January 12, 2010
Walkin’ Wheels for Rocco
NDG panhandler needs $3,000 for dog’s surgery
Justin Durrell sits in front of the SAQ on Sherbrooke Street West with his dog Leila. PHOTO JUSTIN GIOVANETTI
“It’s not that easy to get an apartment when you’re already on welfare, and then the landlord sees you walk in with two pit bulls...”
If you live in Notre-Dame-de-Grâce, chances are you’ve seen Justin Durrell.
He is often found panhandling on Sherbrooke Street West, between Hingston and Beaconsfield Avenues. Many of the locals are friendly with Durrell, bringing him hot coffee from the nearby Dunkin’ Donuts or stopping to pet his two pit bulls, Rocco and Molar, who are always by his side.

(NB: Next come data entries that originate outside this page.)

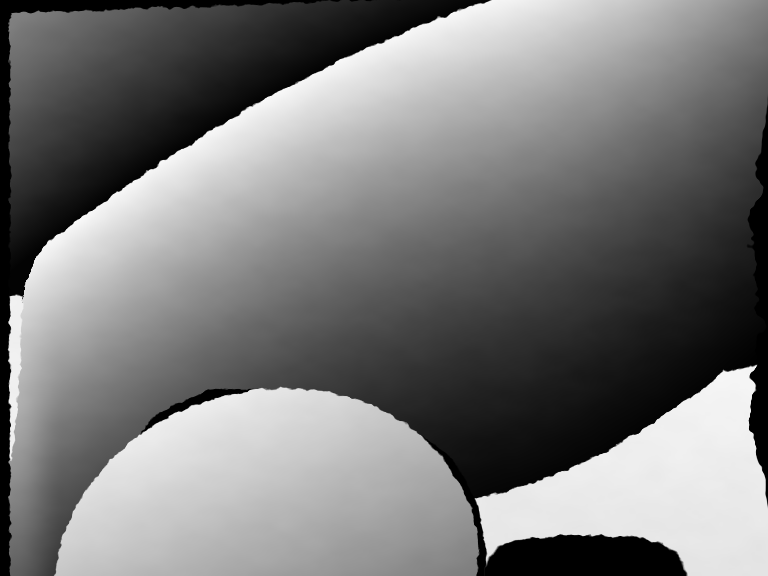
Give the GLSL for this texture map, as a Shadertoy shader.

```glsl
const float ASPECT = 4.0 / 3.0;
const vec2 DOME_RADII = vec2(0.367, 0.326);
const float DOME_CENTER = 0.462;
const float DOME_LEAN = 0.1;
const float SHADOW_WIDTH = 0.019;
const vec2 PIT_CENTER = vec2(1.015, -0.005);
const vec2 PIT_RADII = vec2(0.175, 0.075);
const float LEFT_BORDER = 0.0174;
const float TOP_BORDER = 0.0245;
const float RAGGED = 0.007;
const float GRAIN = 0.025;

float hash(vec2 p) {
    return fract(sin(dot(p, vec2(127.1, 311.7))) * 43758.5453);
}

float noise(vec2 p) {
    vec2 i = floor(p), f = fract(p);
    f = f * f * (3.0 - 2.0 * f);
    return mix(mix(hash(i), hash(i + vec2(1, 0)), f.x),
               mix(hash(i + vec2(0, 1)), hash(i + vec2(1, 1)), f.x), f.y);
}

float fbm(vec2 p) {
    float sum = 0.0, amp = 0.5;
    for (int i = 0; i < 3; i++) {
        sum += amp * noise(p);
        p = p * 2.03 + 7.1;
        amp *= 0.5;
    }
    return sum / 0.875;
}

// Coverage of a shape with signed distance d
float cover(float d) {
    float aa = 0.8 / iResolution.y;
    return smoothstep(aa, -aa, d);
}

// Crest where the depth ramp wraps from black to white
float crestLine(float x) {
    return 0.512 + 0.821 * x - 0.293 * x * x;
}

// Upper edge of the bright floor
float floorLine(float x) {
    float d = x - 0.816;
    return min(0.132 + 0.2 * d + 0.7 * d * d, 0.355 + 0.15 * (x - 1.25));
}

float slopeShade(vec2 p) {
    float bend = max(p.x - 0.85, 0.0);
    float t = max(crestLine(p.x) - p.y, 0.0) + 0.9 * bend * bend;
    t = min(t, 1.16);
    float leftGlow = 0.12 * smoothstep(0.11, 0.03, p.x) * smoothstep(0.5, 0.2, p.y);
    return 0.97 - 1.75 * t + 0.75 * t * t + leftGlow;
}

float backShade(vec2 p) {
    float s = max(p.y - crestLine(p.x), 0.0);
    return 0.01 + 1.3 * s - 0.4 * s * s;
}

float domeDistance(vec2 p) {
    vec2 q = vec2(p.x - DOME_CENTER - DOME_LEAN * p.y, p.y);
    return (length(q / DOME_RADII) - 1.0) * DOME_RADII.y;
}

// Shadow thickness around the dome: a left arc and a right arc
float shadowWidth(vec2 p) {
    float angle = atan(p.y, p.x - 0.49);
    float leftArc = smoothstep(1.62, 1.95, angle) * smoothstep(2.42, 2.2, angle);
    float rightArc = smoothstep(0.95, 0.5, angle);
    return SHADOW_WIDTH * (leftArc + 0.75 * rightArc) - 0.003;
}

// Width of the torn black margin on the right
float tornWidth(vec2 p) {
    float envelope = smoothstep(0.09, 0.28, p.y) * smoothstep(0.89, 0.58, p.y);
    float tear = fbm(vec2(p.x * 25.0, p.y * 30.0)) - 0.5;
    float gap = 0.022 * smoothstep(0.022, 0.0, abs(p.y - 0.37));
    return envelope * (0.022 + 0.055 * tear) - gap - 0.002 * (1.0 - envelope);
}

void mainImage(out vec4 fragColor, in vec2 fragCoord) {
    vec2 p = fragCoord / iResolution.xy * vec2(ASPECT, 1.0);
    vec2 jitter = vec2(fbm(p * 75.0), fbm(p * 75.0 + 31.0)) - 0.5;
    vec2 e = p + RAGGED * 1.4 * jitter;

    // Back plane and sloping surface
    float corner = max(0.075 - e.x, 0.0);
    float crest = crestLine(e.x) - 47.0 * corner * corner;
    float shade = mix(backShade(p), slopeShade(p), cover((e.y - crest) * 0.85));

    // Bright sliver at the left
    float sliverEdge = 0.038 - 0.23 * pow(max(0.48 - e.y, 0.0), 2.0);
    float sliver = max(max(e.x - sliverEdge, e.y - 0.487), 0.2 - e.y);
    shade = mix(shade, 0.94, cover(sliver));

    // Bright floor with its dark pit
    float ground = max((e.y - floorLine(e.x)) * 0.9, 0.7 - e.x);
    shade = mix(shade, 0.89 + 0.2 * p.y, cover(ground));
    vec2 q = abs((e - PIT_CENTER) / PIT_RADII);
    float pit = (pow(pow(q.x, 2.8) + pow(q.y, 2.8), 1.0 / 2.8) - 1.0) * PIT_RADII.y;

    // Dome and its contact shadow
    float dome = domeDistance(e);
    float domeShade = 0.62 + 0.85 * p.y - 0.4 * (p.x - 0.49);
    shade *= 1.0 - cover(dome - shadowWidth(p));
    shade = mix(shade, domeShade, cover(dome));

    // Faint surface grain
    shade += GRAIN * (fbm(p * vec2(22.0, 34.0)) - 0.5) * smoothstep(0.0, 0.1, shade);

    // Black areas without depth
    float border = min(e.x - LEFT_BORDER, 1.0 - e.y - TOP_BORDER + 0.038 * e.x);
    float torn = ASPECT - p.x - tornWidth(p);
    shade *= 1.0 - cover(min(pit, min(border, torn)));

    fragColor = vec4(vec3(clamp(shade, 0.0, 1.0)), 1.0);
}
```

Both dogs are popular with NDG residents, often licking the hands of people who stop to chat with Durrell, before returning their heads to their master’s lap.
Lately, Rocco has been noticeably absent. That’s because on Christmas Eve he took a bad fall while playing with Molar, tearing three ligaments in one of his hind legs. Now, Rocco is unable to walk and members of the community are coming together to help pay for the expensive surgery he needs.
“The vet told me that it would cost about $3,000 for the operation, plus another $400 for the Walkin’ Wheels that Rocco needs after the operation,” said Durrell.
Ever since he heard the news, Durrell has been going out in temperatures as low as -30 degrees Celsius to beg on the streets for Rocco. Despite residents who have expressed worries about his health, Durrell said he needed to raise money for his dog’s operation. Local animal group, Eleven Eleven Animal Rescue, heard about the story and volunteered to help.
“Some people are uncomfortable with the idea of giving money to someone begging on the street, so our website is another way to help out,” said Caroline Ross, founder of Eleven Eleven Animal Rescue. The group has so far raised over $400 online.
Rocco’s accident came at a bad time for Durrell. Born in Montreal, he had a difficult childhood spent in the foster care system. He then struggled with poverty as a young man and lived on and off the streets across Canada.
Those hard years on the street were marked by one constant: his beloved dogs.
“Rocco and Molar were my best friends,” said Durrell. At times, he even chose to remain on the streets rather than part with them. “It’s not that easy to get an apartment when you’re already on welfare, and then the landlord sees you walk in with two pit bulls […] but I would never get rid of my dogs.”
Durrell sometimes went without food to feed his dogs. The two loyal companions also protected him during his often-dangerous life on the streets.
Things seemed to be turning around for Durell when he returned to Montreal. A friend who was moving away let him move into his apartment. But his newfound sense of security was threatened when his roommate developed a serious respiratory illness and could no longer be around animals. He was faced with a choice: get rid of Rocco and Molar or head back to the streets.
At that moment a guardian angel stepped in to save him.
Natalie Darveaux happened to be running errands one day when she met Durrell and spoke with him. He told her his story and Darveaux was so moved, she invited him into her home until he found a new place. She then worked tirelessly to help him find a new apartment.
Once Durrell was successfully settled, she continued to check in on the young man, bringing him food and used clothing. She even bought Christmas presents for him, which included a rubber ball for Rocco and Molar.
Soon after, Rocco collided with Molar while playing with a ball, resulting in his injury and devastating both Durrell and Darveaux.
Since then, Durrell’s familiar face has greeted locals with a new slogan. “Can you please help me? This is for my dog,” he asks, handing out flyers that feature pictures of Rocco and his story, along with all the information donors need to know about Eleven Eleven and the website.
The neighbourhood has responded. Many local businesses have begun displaying Rocco’s poster in their windows and handing out flyers to clients.
The story has also been noticed throughout the city. CBC’s radio show Homerun featured it during a holiday show and Ross reports that she is receiving press inquires about Rocco at Eleven Eleven.
Recently Centre DMV, a 24-hour animal hospital in Lachine, offered to help with free veterinarian consultations and a substantial donation from the DMV Foundation. The foundation can only help a select number of animals a year, but according to DMV Board President Nathalie Simard, Rocco and Durrell’s story touched everyone at the animal hospital.
Despite the aid, more money is needed to help Rocco get back on his feet. “People just don’t know how grateful I am. This dog means everything to me,” said Durrell.
Given the history that Durrell has already shared with Rocco, it’s no surprise he feels that way.
At press time The Link learned that Walkin’ Wheels will donate a dog wheelchair for Rocco to use during his recovery.
Eleven Eleven’s website is at elevenelevenanimalrescue.org.